Arriving with a high-objective, 10-power glass puts you ahead of the game, models in the 10x40 to 10x50 class best suited to these vast landscapes. A spotting scope is also invaluable, saving your legs while sizing up distant bucks or inspecting a far-away blob.
Alpine habitat quickly teaches you to use binoculars efficiently. Random sweeps will net few sightings, while systematic approaches assure you miss fewer animals. This is especially important when glassing great distances or seeking tightly bedded bucks. Movement is especially telling, but hunters should also seek shiny spots, patches of off color or horizontal back lines in verticle trees.
Finding a big buck is only the first step. Planning your stalk is second -- slipping into range and taking your shot dead last. To plan a sensible plan of approach, you'll need to assess wind direction and potential "wind traps," places where prevailing wind direction might change due to shade or terrain. Mountain breezes are dictated by temperature. Cool air flows downhill (normally early and late in the day, or in heavily shaded areas). Warm air flows uphill (such as a sunny hillside or heat-absorbing rock slides). Planning stalks also means avoiding obviously noisy ground, open places that could give you away from afar, or prohibitively thick and noisy brush.
Most importantly before setting out, earmark key landmarks to help you locate your chosen target once again, especially if that buck occupies tight cover or when circling widely.
Stalking is always a matter of timing. A traveling or feeding buck might require instant action and quick thinking. Spotting an early morning buck in relatively open terrain might invite more patience. I like to allow morning bucks to bed when I'm assured of keeping track of them, eliminating a bit of guesswork. During early seasons this normally occurs by 10 a.m., but I give them more time still, and watch them closely. Around noon, bucks normally rise, stretch and chose a new bed. Only after a buck selects his second bed do I proceed, assured he'll likely stay put several hours.
Stalking is an art form. It's part patientce, part thinking on your feet; keeping constant tabs on wind, always choosing the quietest ground for each step and avoiding the urge to rush. I normally don a pair of "stalking slippers" to quieten my steps. On more challenging ground, I may remove my boots altogether and proceed in wool socks.

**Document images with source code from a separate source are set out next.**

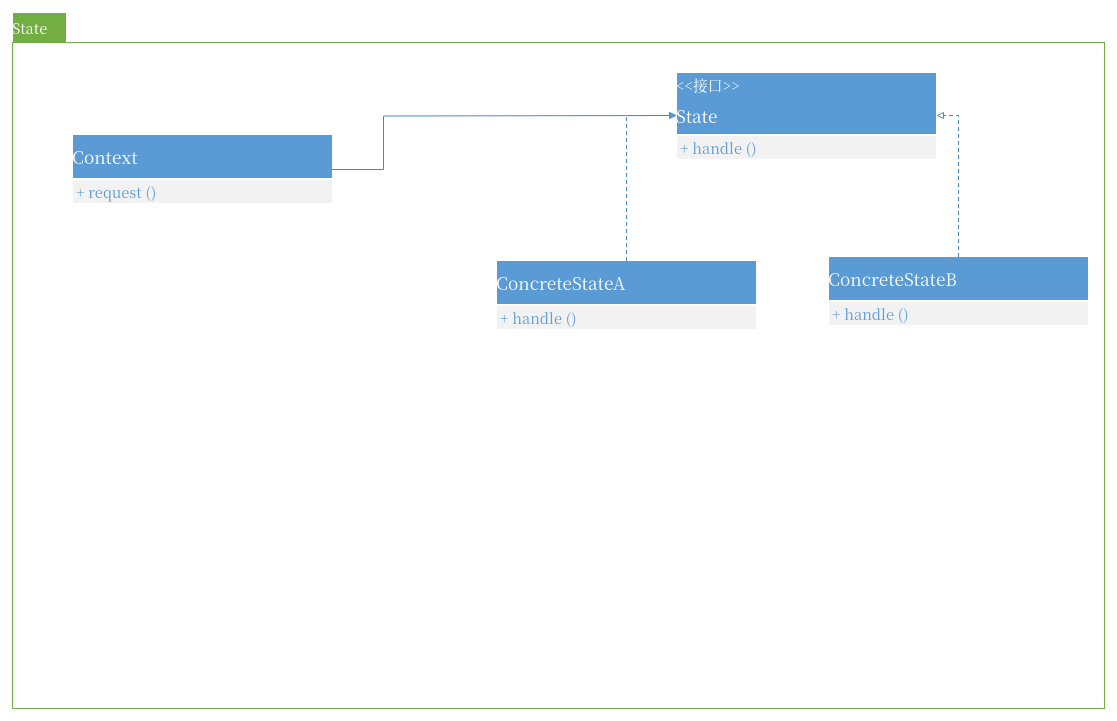
<!DOCTYPE html>
<html lang="zh">
<head>
<meta charset="utf-8">
<title>State</title>
<style>
:root {
  --package: #70ad47;
  --package-tab: #73ae42;
  --class-head: #5b9bd5;
  --member-row: #f2f2f2;
  --connector: #4a8ab8;
  --paper: #ffffff;
}
* { box-sizing: border-box; margin: 0; }
body {
  position: relative;
  width: 1117px;
  height: 721px;
  overflow: hidden;
  background: var(--paper);
  font-family: "Noto Serif CJK SC", "Noto Serif CJK JP", "Noto Serif", serif;
  font-size: 14.7px;
  font-weight: 400;
  white-space: nowrap;
}
h1, h2 { font-weight: 400; }
.package-tab {
  position: absolute;
  left: 13px;
  top: 13px;
  width: 53px;
  height: 30px;
  background: var(--package-tab);
  color: var(--paper);
  font-size: 14.7px;
  line-height: 30px;
  text-indent: -1px;
}
.package-frame {
  position: absolute;
  left: 12px;
  top: 42px;
  width: 1093px;
  height: 667px;
  border: 1px solid var(--package);
}
.class-node {
  position: absolute;
  width: 259px;
  display: flex;
  flex-direction: column;
  gap: 2px;
}
.class-head {
  height: 43px;
  background: var(--class-head);
  color: var(--paper);
  text-indent: -1px;
}
.class-head h2 { font-size: 17.3px; line-height: 43px; }
.class-head.interface { height: 61px; }
.interface p { height: 24px; line-height: 24px; }
.interface h2 { line-height: 37px; }
.members {
  height: 23px;
  padding-left: 3px;
  background: var(--member-row);
  color: var(--class-head);
  line-height: 23px;
}
.context { left: 73px; top: 135px; }
.state { left: 677px; top: 73px; }
.concrete-a { left: 497px; top: 261px; }
.concrete-b { left: 829px; top: 257px; }
.connectors {
  position: absolute;
  left: 0;
  top: 0;
  fill: none;
  stroke: var(--connector);
  stroke-width: 1;
}
.realization { stroke-dasharray: 4 3; }
.arrowhead { fill: var(--paper); }
.arrowhead-solid { fill: var(--class-head); }
</style>
</head>
<body>
<h1 class="package-tab">State</h1>
<main class="package-frame"></main>

<section class="class-node context">
  <div class="class-head"><h2>Context</h2></div>
  <p class="members">+ request ()</p>
</section>

<section class="class-node state">
  <div class="class-head interface"><p>&lt;&lt;接口&gt;&gt;</p><h2>State</h2></div>
  <p class="members">+ handle ()</p>
</section>

<section class="class-node concrete-a">
  <div class="class-head"><h2>ConcreteStateA</h2></div>
  <p class="members">+ handle ()</p>
</section>

<section class="class-node concrete-b">
  <div class="class-head"><h2>ConcreteStateB</h2></div>
  <p class="members">+ handle ()</p>
</section>

<svg class="connectors" width="1117" height="721" viewBox="0 0 1117 721" aria-hidden="true">
  <polyline class="realization" points="626.5,261 626.5,115.5 670,115.5"/>
  <polyline class="realization" points="958.5,257 958.5,115.5 944,115.5"/>
  <polyline class="association" points="332,169.5 383.5,169.5 383.5,116 676,115.5"/>
  <polygon class="arrowhead-solid" points="669.5,112.5 676,115.5 669.5,118.5"/>
  <polygon class="arrowhead" points="943.5,112.5 937.5,115.5 943.5,118.5"/>
</svg>
</body>
</html>
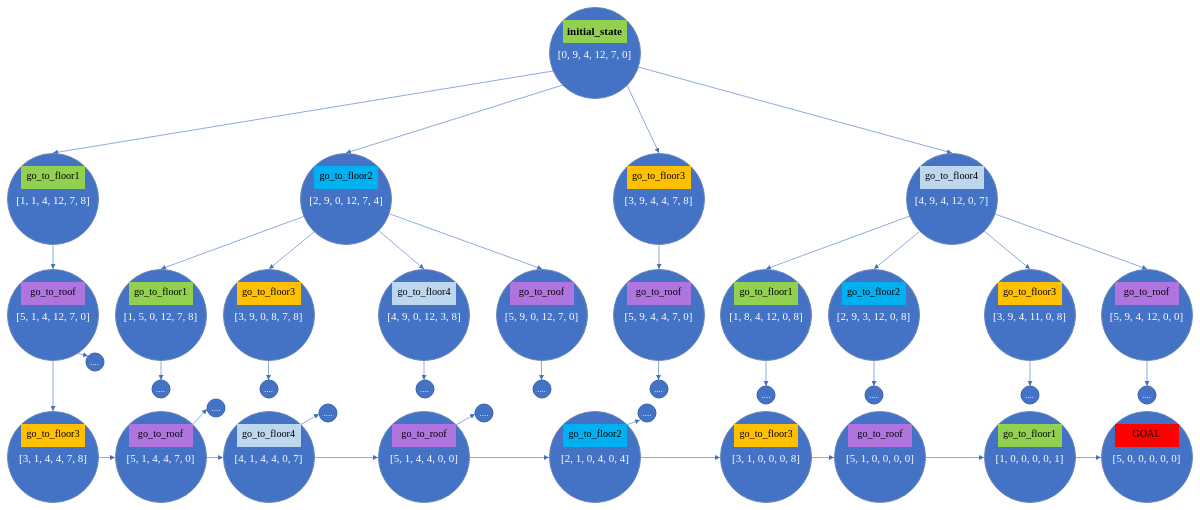
<!DOCTYPE html>
<html lang="en">
<head>
<meta charset="utf-8">
<title>Elevator state search tree</title>
<style>
:root {
  --node: #4472c4;
  --node-edge: #6d89b8;
  --floor1: #92d050;
  --floor2: #00b0f0;
  --floor3: #ffc000;
  --floor4: #bdd7ee;
  --roof: #b074df;
  --goal: #ff0000;
}
* { box-sizing: border-box; margin: 0; }
body { width: 1200px; height: 510px; overflow: hidden; background: #fff; }
.tree { position: relative; width: 1200px; height: 510px; overflow: hidden; font-family: "Liberation Serif", "Times New Roman", serif; }
.edges { position: absolute; left: 0; top: 0; }
.edges g { stroke: var(--node); stroke-width: 0.6; }
.node, .more { position: absolute; left: var(--x); border-radius: 50%; background: var(--node); color: #fff; transform: translate(-50%, -50%); white-space: nowrap; }
.node { width: 92px; height: 92px; border: 1px solid var(--node-edge); padding-top: 12px; display: flex; flex-direction: column; align-items: center; gap: 4px; }
.node b { width: 64px; height: 22.5px; flex: none; display: flex; align-items: center; justify-content: center; background: var(--action); color: #000; font-size: 10.2px; font-weight: 400; line-height: 20px; padding-bottom: 2px; }
.node span { font-size: 11px; line-height: 14px; }
.root { top: 53px; }
.root b { font-size: 11px; font-weight: 700; padding-bottom: 0; }
.level1 { top: 199px; }
.level2 { top: 315px; }
.path { top: 457px; }
.more { top: var(--y); width: 19px; height: 19px; border: 1px solid #3a62ab; font-size: 9px; line-height: 16px; text-align: center; }
.floor1 { --action: var(--floor1); }
.floor2 { --action: var(--floor2); }
.floor3 { --action: var(--floor3); }
.floor4 { --action: var(--floor4); }
.roof { --action: var(--roof); }
.goal { --action: var(--goal); }
</style>
</head>
<body>
<main class="tree">
  <svg class="edges" width="1200" height="510" viewBox="0 0 1200 510" aria-hidden="true">
    <defs>
      <marker id="arrow" viewBox="0 0 5 5" refX="5" refY="2.5" markerWidth="5" markerHeight="5" markerUnits="userSpaceOnUse" orient="auto">
        <polygon points="0,0 5,2.5 0,5" fill="#4472c4"/>
      </marker>
    </defs>
    <g marker-end="url(#arrow)">
      <path d="M553 71 53 153" marker-end="url(#arrow)"/>
      <path d="M563 85 346 153" marker-end="url(#arrow)"/>
      <path d="M627 85 659 153" marker-end="url(#arrow)"/>
      <path d="M638 67 952 153" marker-end="url(#arrow)"/>
      <path d="M53 245V269" marker-end="url(#arrow)"/>
      <path d="M305 216 161 269" marker-end="url(#arrow)"/>
      <path d="M314 232 269 269" marker-end="url(#arrow)"/>
      <path d="M379 231 424 269" marker-end="url(#arrow)"/>
      <path d="M390 214 542 269" marker-end="url(#arrow)"/>
      <path d="M659 245V269" marker-end="url(#arrow)"/>
      <path d="M910 216 766 269" marker-end="url(#arrow)"/>
      <path d="M919 232 874 269" marker-end="url(#arrow)"/>
      <path d="M984 231 1030 269" marker-end="url(#arrow)"/>
      <path d="M995 214 1147 269" marker-end="url(#arrow)"/>
      <path d="M77 353 88 356" marker-end="url(#arrow)"/>
      <path d="M53 361V411" marker-end="url(#arrow)"/>
      <path d="M161 361V380" marker-end="url(#arrow)"/>
      <path d="M268.5 361V380" marker-end="url(#arrow)"/>
      <path d="M424 361V380" marker-end="url(#arrow)"/>
      <path d="M541.5 361V380" marker-end="url(#arrow)"/>
      <path d="M658.5 361V380" marker-end="url(#arrow)"/>
      <path d="M766 361V386" marker-end="url(#arrow)"/>
      <path d="M874 361V386" marker-end="url(#arrow)"/>
      <path d="M1030 361V386" marker-end="url(#arrow)"/>
      <path d="M1147 361V386" marker-end="url(#arrow)"/>
      <path d="M193 424 207 409" marker-end="url(#arrow)"/>
      <path d="M300 425 319 414" marker-end="url(#arrow)"/>
      <path d="M456 425 475 414" marker-end="url(#arrow)"/>
      <path d="M626 425 640 420" marker-end="url(#arrow)"/>
      <path d="M99 457.5H115" marker-end="url(#arrow)"/>
      <path d="M207 457.5H223" marker-end="url(#arrow)"/>
      <path d="M315 457.5H378" marker-end="url(#arrow)"/>
      <path d="M470 457.5H549" marker-end="url(#arrow)"/>
      <path d="M641 457.5H720" marker-end="url(#arrow)"/>
      <path d="M812 457.5H834" marker-end="url(#arrow)"/>
      <path d="M926 457.5H984" marker-end="url(#arrow)"/>
      <path d="M1076 457.5H1101" marker-end="url(#arrow)"/>
    </g>
  </svg>

  <div class="node root floor1" style="--x:594.5px"><b>initial_state</b><span>[0, 9, 4, 12, 7, 0]</span></div>

  <div class="node level1 floor1" style="--x:53px"><b>go_to_floor1</b><span>[1, 1, 4, 12, 7, 8]</span></div>
  <div class="node level1 floor2" style="--x:346px"><b>go_to_floor2</b><span>[2, 9, 0, 12, 7, 4]</span></div>
  <div class="node level1 floor3" style="--x:658.5px"><b>go_to_floor3</b><span>[3, 9, 4, 4, 7, 8]</span></div>
  <div class="node level1 floor4" style="--x:951.5px"><b>go_to_floor4</b><span>[4, 9, 4, 12, 0, 7]</span></div>

  <div class="node level2 roof" style="--x:53px"><b>go_to_roof</b><span>[5, 1, 4, 12, 7, 0]</span></div>
  <div class="node level2 floor1" style="--x:160.5px"><b>go_to_floor1</b><span>[1, 5, 0, 12, 7, 8]</span></div>
  <div class="node level2 floor3" style="--x:268.5px"><b>go_to_floor3</b><span>[3, 9, 0, 8, 7, 8]</span></div>
  <div class="node level2 floor4" style="--x:424px"><b>go_to_floor4</b><span>[4, 9, 0, 12, 3, 8]</span></div>
  <div class="node level2 roof" style="--x:541.5px"><b>go_to_roof</b><span>[5, 9, 0, 12, 7, 0]</span></div>
  <div class="node level2 roof" style="--x:658.5px"><b>go_to_roof</b><span>[5, 9, 4, 4, 7, 0]</span></div>
  <div class="node level2 floor1" style="--x:766px"><b>go_to_floor1</b><span>[1, 8, 4, 12, 0, 8]</span></div>
  <div class="node level2 floor2" style="--x:873.5px"><b>go_to_floor2</b><span>[2, 9, 3, 12, 0, 8]</span></div>
  <div class="node level2 floor3" style="--x:1029.5px"><b>go_to_floor3</b><span>[3, 9, 4, 11, 0, 8]</span></div>
  <div class="node level2 roof" style="--x:1146.5px"><b>go_to_roof</b><span>[5, 9, 4, 12, 0, 0]</span></div>

  <div class="more" style="--x:94.5px;--y:362px">....</div>
  <div class="more" style="--x:160.5px;--y:389px">....</div>
  <div class="more" style="--x:268.5px;--y:389px">....</div>
  <div class="more" style="--x:424.5px;--y:389px">....</div>
  <div class="more" style="--x:541.5px;--y:389px">....</div>
  <div class="more" style="--x:658.5px;--y:389px">....</div>
  <div class="more" style="--x:766px;--y:395px">....</div>
  <div class="more" style="--x:873.5px;--y:395px">....</div>
  <div class="more" style="--x:1029.5px;--y:395px">....</div>
  <div class="more" style="--x:1146.5px;--y:395px">....</div>
  <div class="more" style="--x:216px;--y:408px">....</div>
  <div class="more" style="--x:328px;--y:413px">....</div>
  <div class="more" style="--x:484px;--y:413px">....</div>
  <div class="more" style="--x:647px;--y:413px">....</div>

  <div class="node path floor3" style="--x:53px"><b>go_to_floor3</b><span>[3, 1, 4, 4, 7, 8]</span></div>
  <div class="node path roof" style="--x:160.5px"><b>go_to_roof</b><span>[5, 1, 4, 4, 7, 0]</span></div>
  <div class="node path floor4" style="--x:268.5px"><b>go_to_floor4</b><span>[4, 1, 4, 4, 0, 7]</span></div>
  <div class="node path roof" style="--x:424px"><b>go_to_roof</b><span>[5, 1, 4, 4, 0, 0]</span></div>
  <div class="node path floor2" style="--x:595px"><b>go_to_floor2</b><span>[2, 1, 0, 4, 0, 4]</span></div>
  <div class="node path floor3" style="--x:766px"><b>go_to_floor3</b><span>[3, 1, 0, 0, 0, 8]</span></div>
  <div class="node path roof" style="--x:880px"><b>go_to_roof</b><span>[5, 1, 0, 0, 0, 0]</span></div>
  <div class="node path floor1" style="--x:1029.5px"><b>go_to_floor1</b><span>[1, 0, 0, 0, 0, 1]</span></div>
  <div class="node path goal" style="--x:1146.5px"><b>GOAL</b><span>[5, 0, 0, 0, 0, 0]</span></div>
</main>
</body>
</html>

Getting within range of a buck is one thing; getting a clean shot is another. Don't push things once in range; be willing to sit tight and await developments. Press the issue and you'll blow it. Wait for that buck to rise from his bed on his own and you'll be presented a calm, stationary target.
The shooting is up to you.